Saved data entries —
++++++++

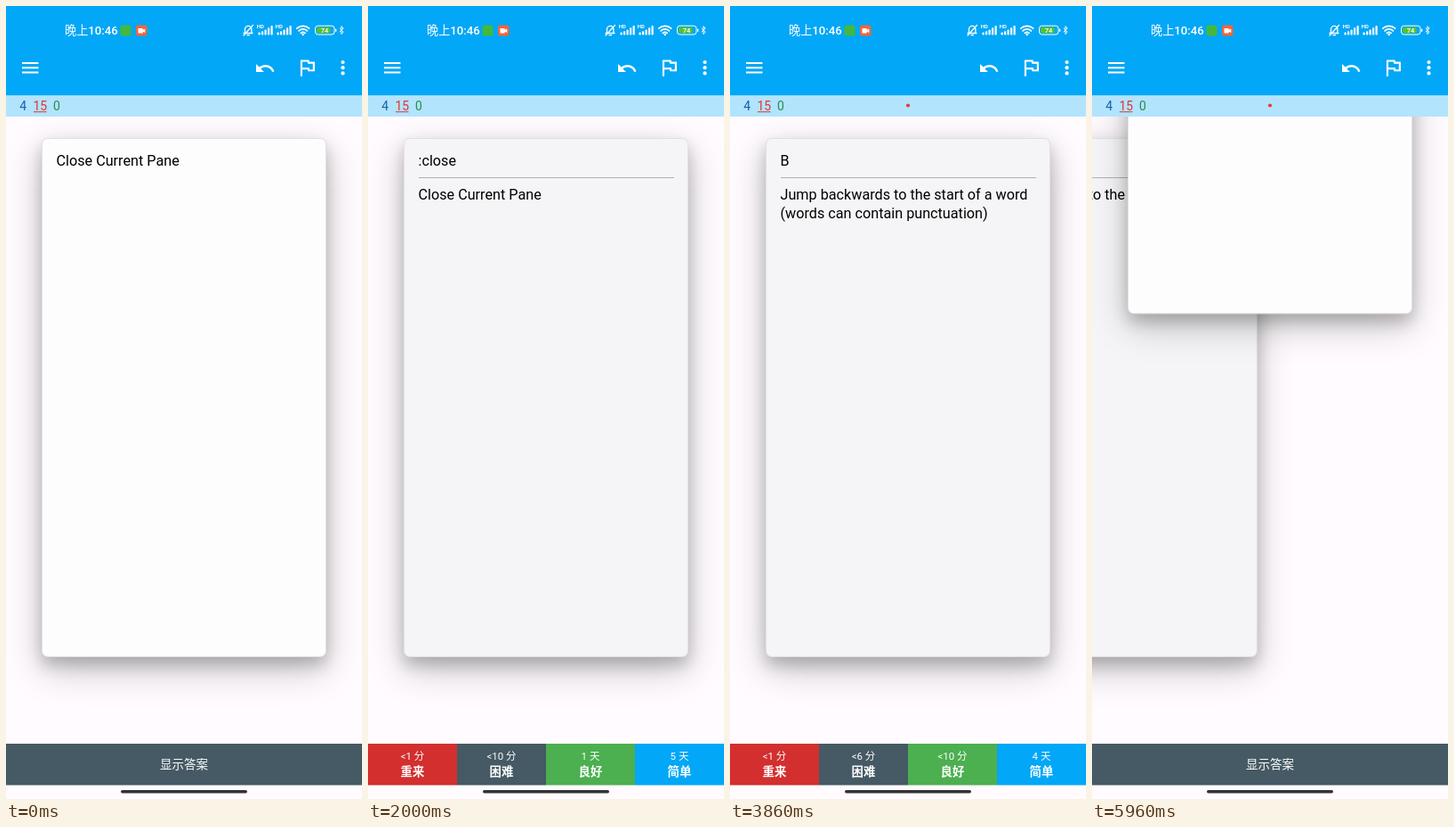
An HTML page for the animation above (6030 ms loop, 400 by 889 pixels).

```html
<!DOCTYPE html>
<html lang="zh-CN">
<head>
<meta charset="utf-8">
<title>Flashcards</title>
<style>
html, body { margin: 0; width: 100%; height: 100%; overflow: hidden; background: #fffbfe; }
#stage { position: absolute; left: 0; top: 0; width: 400px; height: 889px; overflow: hidden; background: #fffbfe; }
#deck { position: absolute; left: 0; top: 124px; width: 400px; height: 703px; overflow: hidden; }
.face {
  position: absolute; left: 40px; top: 24px; width: 320px; height: 582px;
  box-sizing: border-box; border: 1px solid #e1dfe2; border-radius: 7px;
  background: #fefdfe; box-shadow: 0 14px 42px rgba(0,0,0,.22), 0 9px 17px rgba(0,0,0,.2);
  font: 16.2px/20.5px Roboto, "Noto Sans", sans-serif; color: #000; visibility: hidden;
}
.back { background: #f5f4f6; }
.face p { position: absolute; margin: 0; left: 15.5px; top: 15.2px; white-space: pre; }
.back p + hr + p { top: 53.3px; }
.face hr { position: absolute; margin: 0; left: 16px; top: 43px; width: 287px; height: 1.4px; border: 0; background: #b2b1b3; }
svg { position: absolute; left: 0; top: 0; }
text { font-family: Roboto, "Noto Sans CJK SC", "Noto Sans CJK", sans-serif; }
</style>
</head>
<body>
<div id="stage">
  <div id="deck"></div>
  <svg width="400" height="889" viewBox="0 0 400 889">
    <rect width="400" height="100.5" fill="#02a7f7"/>
    <rect y="100.5" width="400" height="23.5" fill="#b2e4fd"/>

    <!-- status bar -->
    <text x="66" y="32" font-size="13.2" font-weight="500" fill="#fff">晚上10:46</text>
    <rect x="128.5" y="21.5" width="12" height="12" rx="2.5" fill="#43b93c"/>
    <rect x="146" y="21.5" width="12.500" height="12" rx="2.5" fill="#f2653a"/>
    <path d="M148.500 25h5.200v1.700l2.600-1.300v4.700l-2.600-1.300v1.700h-5.200z" fill="#fff"/>
    <g fill="none" stroke="#fff" stroke-width="1.3" stroke-linecap="round" stroke-linejoin="round">
      <path d="M267 30.500h10M268.500 30v-4a3.700 3.700 0 0 1 7.400 0v4M271 32.700h2.500M277.500 21.500l-10.500 11.500"/>
      <path d="M326.800 25.200a10 10 0 0 1 13.800 0M329 27.900a6.700 6.700 0 0 1 9.400 0M331.300 30.400a3.500 3.500 0 0 1 4.800 0" stroke-width="1.7"/>
      <path d="M375 25.200l4 4-2.100 2.300v-8.800l2.100 2.300-4 4" stroke-width="1"/>
    </g>
    <circle cx="333.700" cy="32" r="1.200" fill="#fff"/>
    <g id="signals" fill="#fff"></g>
    <rect x="347.500" y="22.200" width="21.500" height="9.800" rx="3" fill="none" stroke="#fff"/>
    <rect x="349" y="23.700" width="15.500" height="6.800" rx="1.700" fill="#55c232"/>
    <rect x="370" y="25.500" width="1.300" height="3.300" rx=".6" fill="#fff"/>
    <text x="358" y="29.900" font-size="7.500" font-weight="500" text-anchor="middle" fill="#fff">74</text>

    <!-- tool bar -->
    <path d="M18 64h18.500M18 69.200h18.500M18 74.400h18.500" stroke="#fff" stroke-width="2"/>
    <path transform="translate(279 58)" fill="#fff" d="M12.500 8c-2.650 0-5.050.99-6.900 2.600L2 7v9h9l-3.620-3.620c1.390-1.160 3.160-1.880 5.120-1.880 3.540 0 6.550 2.310 7.600 5.500l2.370-.78C21.080 11.030 17.150 8 12.500 8z"/>
    <path transform="translate(325.500 56.200) scale(1.07)" fill="#fff" d="M12.360 6l.4 2H18v6h-3.360l-.4-2H7V6h5.360M14 4H5v17h2v-7h5.600l.4 2h7V6h-5.600L14 4z"/>
    <g fill="#fff"><circle cx="378.500" cy="63" r="2.100"/><circle cx="378.500" cy="69.200" r="2.100"/><circle cx="378.500" cy="75.400" r="2.100"/></g>

    <!-- counts -->
    <g font-size="14">
      <text x="15.300" y="117" fill="#1260a8">4</text>
      <text x="30.500" y="117" fill="#e0362f">15</text>
      <text x="53" y="117" fill="#2c8c50">0</text>
    </g>
    <rect x="31" y="118.200" width="14.500" height="1" fill="#e0362f"/>
    <circle id="dot" cx="200" cy="111.500" r="2.100" fill="#f03a35"/>

    <!-- bottom -->
    <g id="show">
      <rect y="827" width="400" height="46.500" fill="#455a64"/>
      <text x="200" y="855" font-size="13.500" font-weight="500" text-anchor="middle" fill="#fff">显示答案</text>
    </g>
    <g id="grades" text-anchor="middle" fill="#fff"></g>
    <rect x="129" y="879" width="142" height="3.500" rx="1.750" fill="#333"/>
  </svg>
</div>
<script>
const LOOP = 6030, LAST = 5960, MOVE = 800, LEAD = 40;
const DEPTH = 1018, EXIT = 390, DROP = 695;
const $ = id => document.getElementById(id);

// enter, flip and exit are start times in ms
const cards = [
  { front: 'Close Current Pane', answer: ':close', enter: -MOVE, flip: 1200, exit: 2190,
    waits: ['<1 分', '<10 分', '1 天', '5 天'] },
  { front: 'Jump backwards to the start of a word\n(words can contain punctuation)', answer: 'B',
    enter: 2190, flip: 3057, exit: 3960, waits: ['<1 分', '<6 分', '<10 分', '4 天'] },
  { front: 'Jump forwards to the end of a word', answer: 'e',
    enter: 3960, flip: 4791, exit: 5746, waits: ['<1 分', '<6 分', '<10 分', '4 天'] },
  { front: '', answer: '', enter: 5746, flip: Infinity, exit: Infinity, waits: [] }
];
const grades = [['重来', '#d32f2f'], ['困难', '#455a64'], ['良好', '#4caf50'], ['简单', '#02a7f7']];

function face(kind, html) {
  const el = document.createElement('div');
  el.className = 'face ' + kind;
  el.innerHTML = html;
  $('deck').append(el);
  return el;
}
for (const c of cards) {
  c.backEl = face('back', `<p>${c.answer}</p><hr><p>${c.front}</p>`);
  c.frontEl = face('front', `<p>${c.front}</p>`);
}

$('grades').innerHTML = grades.map(([name, color], i) => `
  <rect x="${i * 100}" y="827" width="100" height="46.5" fill="${color}"/>
  <text class="wait" x="${i * 100 + 50}" y="845" font-size="11.5"></text>
  <text x="${i * 100 + 50}" y="863" font-size="13.4" font-weight="700">${name}</text>`).join('');
const waitEls = document.querySelectorAll('.wait');

let bars = '';
for (const x of [282, 303]) {
  bars += `<text x="${x - .3}" y="25.3" font-size="6" font-weight="700">HD</text>`;
  for (let i = 0; i < 5; i++) {
    const h = [3, 4.2, 6, 8.2, 10.5][i];
    bars += `<rect x="${x + 1.5 + i * 3.5}" y="${32.5 - h}" width="2.2" height="${h}" rx=".8"/>`;
  }
}
$('signals').innerHTML = bars;

// cubic-bezier(.25, .1, .25, 1)
function ease(x) {
  if (x <= 0) return 0;
  if (x >= 1) return 1;
  let lo = 0, hi = 1;
  for (let i = 0; i < 24; i++) {
    const s = (lo + hi) / 2;
    if (.75 * s * (1 - s) + s ** 3 < x) lo = s; else hi = s;
  }
  const r = 1 - lo;
  return .3 * r * r * lo + 3 * r * lo * lo + lo ** 3;
}
const since = (t, start) => ease((t - start) / MOVE);

function place(el, shown, x, y, angle) {
  el.style.visibility = shown ? 'visible' : 'hidden';
  if (!shown) return;
  const turn = angle ? ` perspective(${DEPTH}px) rotateY(${angle}deg)` : '';
  el.style.transform = `translate(${x}px, ${y}px)${turn}`;
}

function draw(t) {
  let graded = null;
  for (const c of cards) {
    const live = t >= c.enter && t < c.exit + MOVE;
    const x = -EXIT * since(t, c.exit);
    const y = -DROP * (1 - since(t, c.enter));
    const turn = 180 * since(t, c.flip);
    place(c.frontEl, live && turn < 90, x, y, -turn);
    place(c.backEl, live && turn >= 90, x, y, 180 - turn);
    if (t >= c.flip - LEAD && t < c.exit - LEAD) graded = c;
  }
  $('grades').style.display = graded ? '' : 'none';
  $('show').style.display = graded ? 'none' : '';
  if (graded) waitEls.forEach((el, i) => { el.textContent = graded.waits[i]; });
  $('dot').style.display = t >= cards[0].exit - LEAD ? '' : 'none';
}

const begin = performance.now();
function tick() {
  draw(Math.min((performance.now() - begin) % LOOP, LAST));
  requestAnimationFrame(tick);
}
tick();
</script>
</body>
</html>
```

++++++++

Please state how many lines in the entries above include the word "function", giving only the number.

EXERCISE RESULT —
5